Data to examine =>
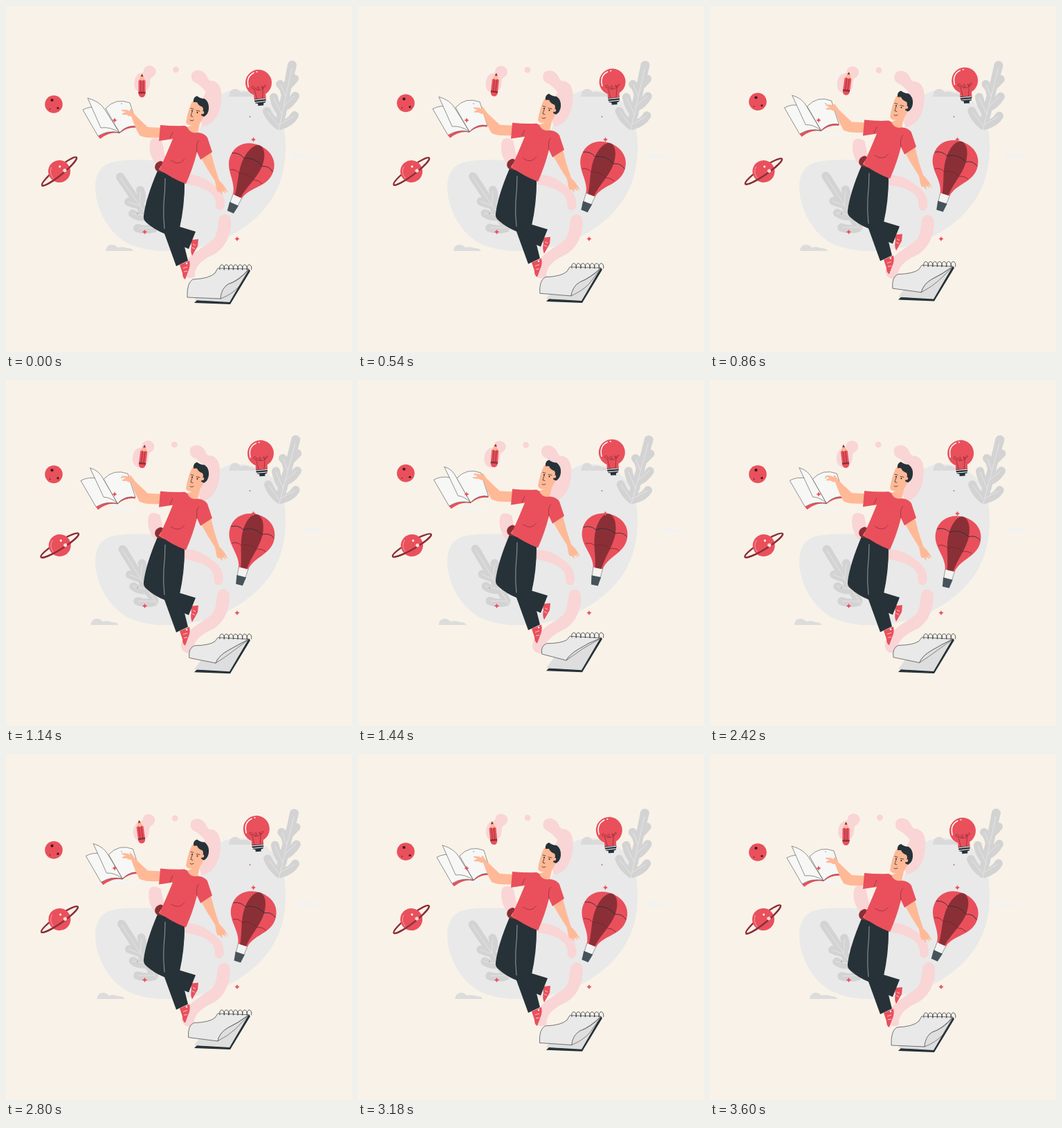
Animation of 500 by 500 pixels, one loop 3660 ms. Source, as an HTML page:

```html
<!DOCTYPE html>
<html lang="en">
<head>
<meta charset="utf-8">
<title>Floating ideas</title>
<style>
html, body { margin: 0; height: 100%; overflow: hidden; background: #f9f2e8; }
svg { display: block; width: 100vw; height: 100vh; }
.red { fill: #e9505c; }
.maroon { fill: #8b2f36; }
.dark { fill: #263238; }
.skin { fill: #ffb997; }
.pink { fill: #f9d5d5; }
.paper { fill: #f7f7f6; stroke: #4a4a4a; stroke-width: .6; }
.line { fill: none; stroke: #263238; stroke-width: .8; stroke-linecap: round; }
.leaf { fill: none; stroke: #d3d3d3; stroke-width: 12; stroke-linecap: round; stroke-linejoin: round; }
.vein { fill: none; stroke: #e9e9e9; stroke-width: .8; }
</style>
</head>
<body>
<svg viewBox="0 0 500 500">
<defs>
  <path id="cloud" d="M0 0Q1-9 9-9Q14-9 17-5Q25-7 31-4Q39-4 40 0Z"/>
  <path id="star" class="red" d="M0-3.6Q.6-.6 3.6 0Q.6.6 0 3.6Q-.6.6-3.6 0Q-.6-.6 0-3.6Z"/>
</defs>

<path fill="#e9e9e9" d="M145 229C165 219 205 224 238 223C268 220 276 185 289 155C297 135 311 122 334 122C366 120 390 140 399 166C408 196 406 242 387 274C369 306 331 334 292 345C256 357 208 358 178 344C148 329 129 292 129 262C129 246 135 234 145 229Z"/>
<use href="#cloud" transform="translate(322 131) scale(1 1.25)" fill="#dadada"/>
<g id="cloudL"><use href="#cloud" x="144" y="354" fill="#dcdcdc"/></g>
<g id="cloudR"><use href="#cloud" transform="translate(411 220) scale(.86 .9)" fill="#f2f2f1"/></g>
<g id="cloudB"><use href="#cloud" transform="translate(162 188) scale(.95 .8)" fill="#f4f4f3"/></g>

<g id="leafR">
  <path class="leaf" d="M394 172L414 85M408 112L413 85M404 130Q402 118 396 113M407 116L417 105M402 146Q411 142 418 130M399 156Q389 144 387 132M396 173Q412 168 417 158M394 173Q382 164 377 152M395 170L400 150L405 125"/>
  <path class="vein" d="M394 179L413 90M404 130L397 114M401 145L417 130M399 157L387 133M396 171L416 159M394 173L378 153"/>
</g>
<g id="leafL">
  <path class="leaf" d="M214 319L165 247M182 272L166 248M193 288Q184 286 177 283M194 284Q198 275 194 266M203 304Q192 306 183 300M205 298Q210 290 208 282M214 321Q202 325 190 321M190 283L212 316"/>
  <path class="vein" d="M221 328L165 248M193 289L176 283M193 288L194 268M203 303L182 300M205 304L208 284M214 320L191 321"/>
</g>

<g id="pink" class="pink">
  <circle cx="245.5" cy="92" r="4.4"/>
  <path d="M199 94C199 87 207 84 213 88C219 92 217 100 211 103C207 105 209 111 207 117C204 125 192 128 187 120C183 112 186 100 193 97Q198 97 199 94Z"/>
  <path d="M268 100C269 93 279 90 286 96C291 100 291 106 295 108C307 107 313 120 311 135C310 154 301 172 284 174L276 150L289 124Q280 113 272 110Q267 106 268 100Z"/>
  <path d="M225 194Q211 186 208 197Q205 216 219 231L232 227Z"/>
  <path d="M254 243Q281 242 299 258Q316 268 316 287C315 298 302 297 303 286C304 268 281 260 252 256Z"/>
  <path d="M309 305C314 298 325 300 325 311C326 330 317 349 302 358C283 367 272 376 273 391C266 396 255 392 255 382C258 364 279 352 294 342C310 332 304 314 309 305Z"/>
</g>

<g id="moon">
  <circle class="red" cx="69" cy="142" r="12.8"/>
  <g fill="#3a1a20"><circle cx="66.5" cy="136" r="2.1"/><circle cx="75" cy="147.5" r="1.6"/><circle cx="63.5" cy="149" r=".8"/></g>
</g>

<g id="planet">
  <ellipse rx="32" ry="5.5" fill="none" stroke="#8b2f36" stroke-width="2.4"/>
  <circle class="red" r="16"/>
  <path fill="none" stroke="#f3a3a8" stroke-width=".9" d="M-13 3Q-14-7-5-12"/>
  <path fill="none" stroke="#8b2f36" stroke-width="2.4" d="M-32 0A32 5.5 0 0 0 32 0"/>
  <circle cx="5" cy="-5" r="1.5" fill="#fff"/><circle cx="7" cy="4" r="2.6" fill="#fbd9d9"/>
</g>

<g id="pencil">
  <path class="skin" d="M-5-7L0-17L5-7Z"/>
  <path class="maroon" d="M-2-13L0-17L2-13Z"/>
  <path class="red" d="M-5-7L-2.5-8.5L0-7L2.5-8.5L5-7V12Q4 17 0 17Q-4 17-5 12Z"/>
  <path fill="none" stroke="#8b2f36" stroke-width=".8" d="M-1.7-7V9M1.7-7V9"/>
  <path class="maroon" d="M-5 9H5V11.5H-5Z"/>
</g>

<g id="bulb">
  <path class="red" d="M-8 17V26H9V16Z"/>
  <circle class="red" r="19"/>
  <path fill="none" stroke="#8b2f36" stroke-width=".8" d="M-4 23L-7 8C-14 8-9 0-5 8C-4 12 1 11 0 7C-1 3-5 8-1 10C4 12 6 8 5 6C4 3 2 8 6 8C13 6 9 0 6 8L4 23"/>
  <path fill="none" stroke="#fff" stroke-width="1.5" stroke-linecap="round" d="M-15 5Q-18-10-6-15M-2-16H-1"/>
  <path class="dark" d="M-8 23H9L8 29L5 30V33H-3V30L-7 29Z"/>
  <path stroke="#fff" stroke-width="1" d="M-9 24.5L9 23.8M-8 28L8 27.2"/>
</g>

<g id="balloon">
  <path fill="#f3f3f2" stroke="#555" stroke-width=".5" d="M-7 47L-6 62H6L7 47Z"/>
  <path fill="#46535b" d="M-7 60H7L5 73H-5Z"/>
  <path class="red" d="M-7 48C-11 28-33 20-33-2C-33-21-18-32 0-32C18-32 33-21 33-2C33 20 11 28 7 48Z"/>
  <path class="maroon" d="M-4 48C-7 28-15 14-14-6C-13-19-9-29-2-32H2C10-29 14-19 15-6C15 14 7 28 5 48Z"/>
  <path class="line" d="M-32-6Q-23-11-14-6Q0-14 15-6Q24-11 32-5"/>
  <path fill="none" stroke="#6f252d" stroke-width=".7" d="M-25 17Q-18 13-11 17Q0 11 12 17Q18 14 25 17"/>
</g>

<g id="book">
  <path class="red" d="M133 188L136 192Q150 181 164 184Q176 174 190 176L189 172L160 176Z"/>
  <path class="paper" d="M111 150Q122 144 135 147L164 183Q147 179 133 188Z"/>
  <path class="paper" d="M144 148Q159 132 179 140L190 174Q175 171 164 183Z"/>
  <path class="paper" id="page"/>
</g>

<g id="man">
  <path class="red" d="M267 338L278 337L277 347L269 361Q266 355 268 347Z"/>
  <path class="red" d="M251 374L265 368Q267 376 263 384L259 395Q255 393 255 386Z"/>
  <path fill="none" stroke="#fff" stroke-width=".7" d="M256 379L262 377M257 384L262 383M270 344L274 346M269 349L273 351"/>
  <circle cx="261" cy="372" r="1.2" fill="#fff"/>
  <path class="dark" d="M219 238Q202 278 199 303Q198 309 203 313Q214 323 229 329Q245 344 264 351L274 326L251 319Q257 289 258 256L232 238Z"/>
  <path class="dark" d="M231 241L258 256Q258 290 251 320L263 368L246 376L229 329Q227 280 231 241Z"/>
  <path fill="none" stroke="#c4c9cb" stroke-width=".7" d="M230 249Q230 265 228 285Q227 305 229 322"/>
  <path class="maroon" d="M224 224C215 225 212 235 219 239L233 242L236 230Z"/>
  <path class="skin" d="M224 231L234 235L229 241L221 236Z"/>
  <path class="skin" d="M224 176L205 175Q195 166 186 157L181 150Q178 147 179 152Q174 149 167 150Q166 152 173 153L167 156Q169 158 174 157Q178 160 181 159Q186 175 193 187Q203 192 224 190Z"/>
  <path class="skin" d="M282 220L296 211Q301 232 308 252Q316 259 321 270L315 265L318 271L312 267L313 273L308 268Q306 271 304 264L302 253Q292 238 282 220Z"/>
  <path class="red" d="M223 172Q242 174 258 173L278 183Q287 184 291 190L298 211L281 222L276 211Q270 235 260 257Q239 249 222 236Q232 214 241 192L221 195Z"/>
  <path fill="none" stroke="#8b2f36" stroke-width=".7" d="M276 211Q274 198 279 194M238 223Q250 232 258 221M237 191L241 182"/>
  <path class="skin" d="M269 138Q263 150 260 168Q262 173 269 172L262 175Q266 185 277 183L280 170L286 159L290 144L277 136Z"/>
  <path class="dark" d="M271 139Q270 132 276 130Q281 134 287 134Q294 139 293 149Q292 157 286 160L282 158L284 152Q286 150 284 146Q278 144 276 139Z"/>
  <circle class="skin" cx="284" cy="154" r="2.3"/>
  <path class="line" d="M267 148L271 149M275 151L280 152M269 153L267 159L270 160M266 165Q268 167 271 165"/>
  <circle cx="269" cy="151.5" r=".9"/><circle cx="276.5" cy="154" r=".9"/>
</g>

<g id="notebook">
  <path class="dark" d="M272 429L276 425L323 427L351 380L353 383L324 431Z"/>
  <path fill="#dedede" d="M306 379L351 380L323 428L272 425Z"/>
  <path id="sheet" fill="#e9e9e9" stroke="#555" stroke-width=".8"/>
  <path id="curl" fill="#dfdfdf" stroke="#555" stroke-width=".7"/>
  <path id="rings" class="line"/>
</g>

<use href="#star" x="357.5" y="193"/>
<use href="#star" x="334" y="336.5"/>
<use href="#star" x="200.5" y="326.5"/>
<use href="#star" x="157" y="165"/>
<circle class="red" cx="352.5" cy="160" r=".9"/>
<circle class="dark" cx="190" cy="300" r=".6"/>
<circle class="dark" cx="167" cy="141" r=".6"/>
</svg>

<script>
const LOOP = 3660, SWING = 3600;
const el = id => document.getElementById(id);
const move = (id, x, y, turn = 0, cx = 0, cy = 0) =>
  el(id).setAttribute('transform', `translate(${x} ${y}) rotate(${turn} ${cx} ${cy})`);

// Blend two paths that share the same commands.
const morph = (id, from, to, p) => {
  const ends = to.match(/-?[\d.]+/g);
  let i = 0;
  el(id).setAttribute('d', from.replace(/-?[\d.]+/g, n => +n + (ends[i++] - n) * p));
};

let rings = '';
for (let x = 309; x < 350; x += 6.6) rings += `M${x} 381C${x - 2} 371 ${x + 8} 372 ${x + 6} 381`;
el('rings').setAttribute('d', rings);

function draw(now) {
  const angle = Math.min(now % LOOP, SWING) / SWING * 2 * Math.PI;
  const p = (1 - Math.cos(angle)) / 2, s = Math.sin(angle);

  move('cloudL', -30.5 * p, 0);
  move('cloudR', 28.5 * p, 0);
  move('cloudB', -14 * p, 0);
  move('leafR', p, 0, 4 * p, 396, 178);
  move('leafL', 0, 0, 3.5 * p, 221, 327);
  move('pink', -3.2 * p, 2 * p);
  move('moon', 0, -8 * p);
  move('planet', 77 + p, 239, -39 + 10 * p);
  move('pencil', 196.5 + 2 * s, 115 - 6.5 * p, 8 * s);
  move('bulb', 365 + 3.2 * s, 111 - 7 * p, -4 + 2 * p);
  move('balloon', 354 + 3.5 * p - 1.7 * s, 231 - 5.5 * p - 2 * s, 24 - 14 * p);
  move('book', -4 * s + p, -6.5 * p);
  move('man', 0, -16 * p);
  move('notebook', 0, -9.7 * p);

  morph('page', 'M118 133Q136 138 143 150L164 183Q151 174 137 176Z',
    'M127 131Q138 134 144 147L164 183Q156 174 147 173Z', p);
  morph('sheet', 'M306 379L351 380Q336 397 321 402Q312 407 310 423L262 421Q261 400 270 395Q294 394 302 386Z',
    'M306 379L351 382Q333 387 319 397Q305 405 300 413L266 403Q264 392 273 389Q293 389 302 384Z', p);
  morph('curl', 'M351 381Q336 398 321 402Q311 408 310 423Q326 417 336 406Z',
    'M351 382Q333 387 319 397Q305 405 300 413Q312 404 324 396Z', p);
  requestAnimationFrame(draw);
}
requestAnimationFrame(draw);
</script>
</body>
</html>
```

Activity =>
Lines containing the word "turn": say how many there are in the material, with no other text.

Written response =>
2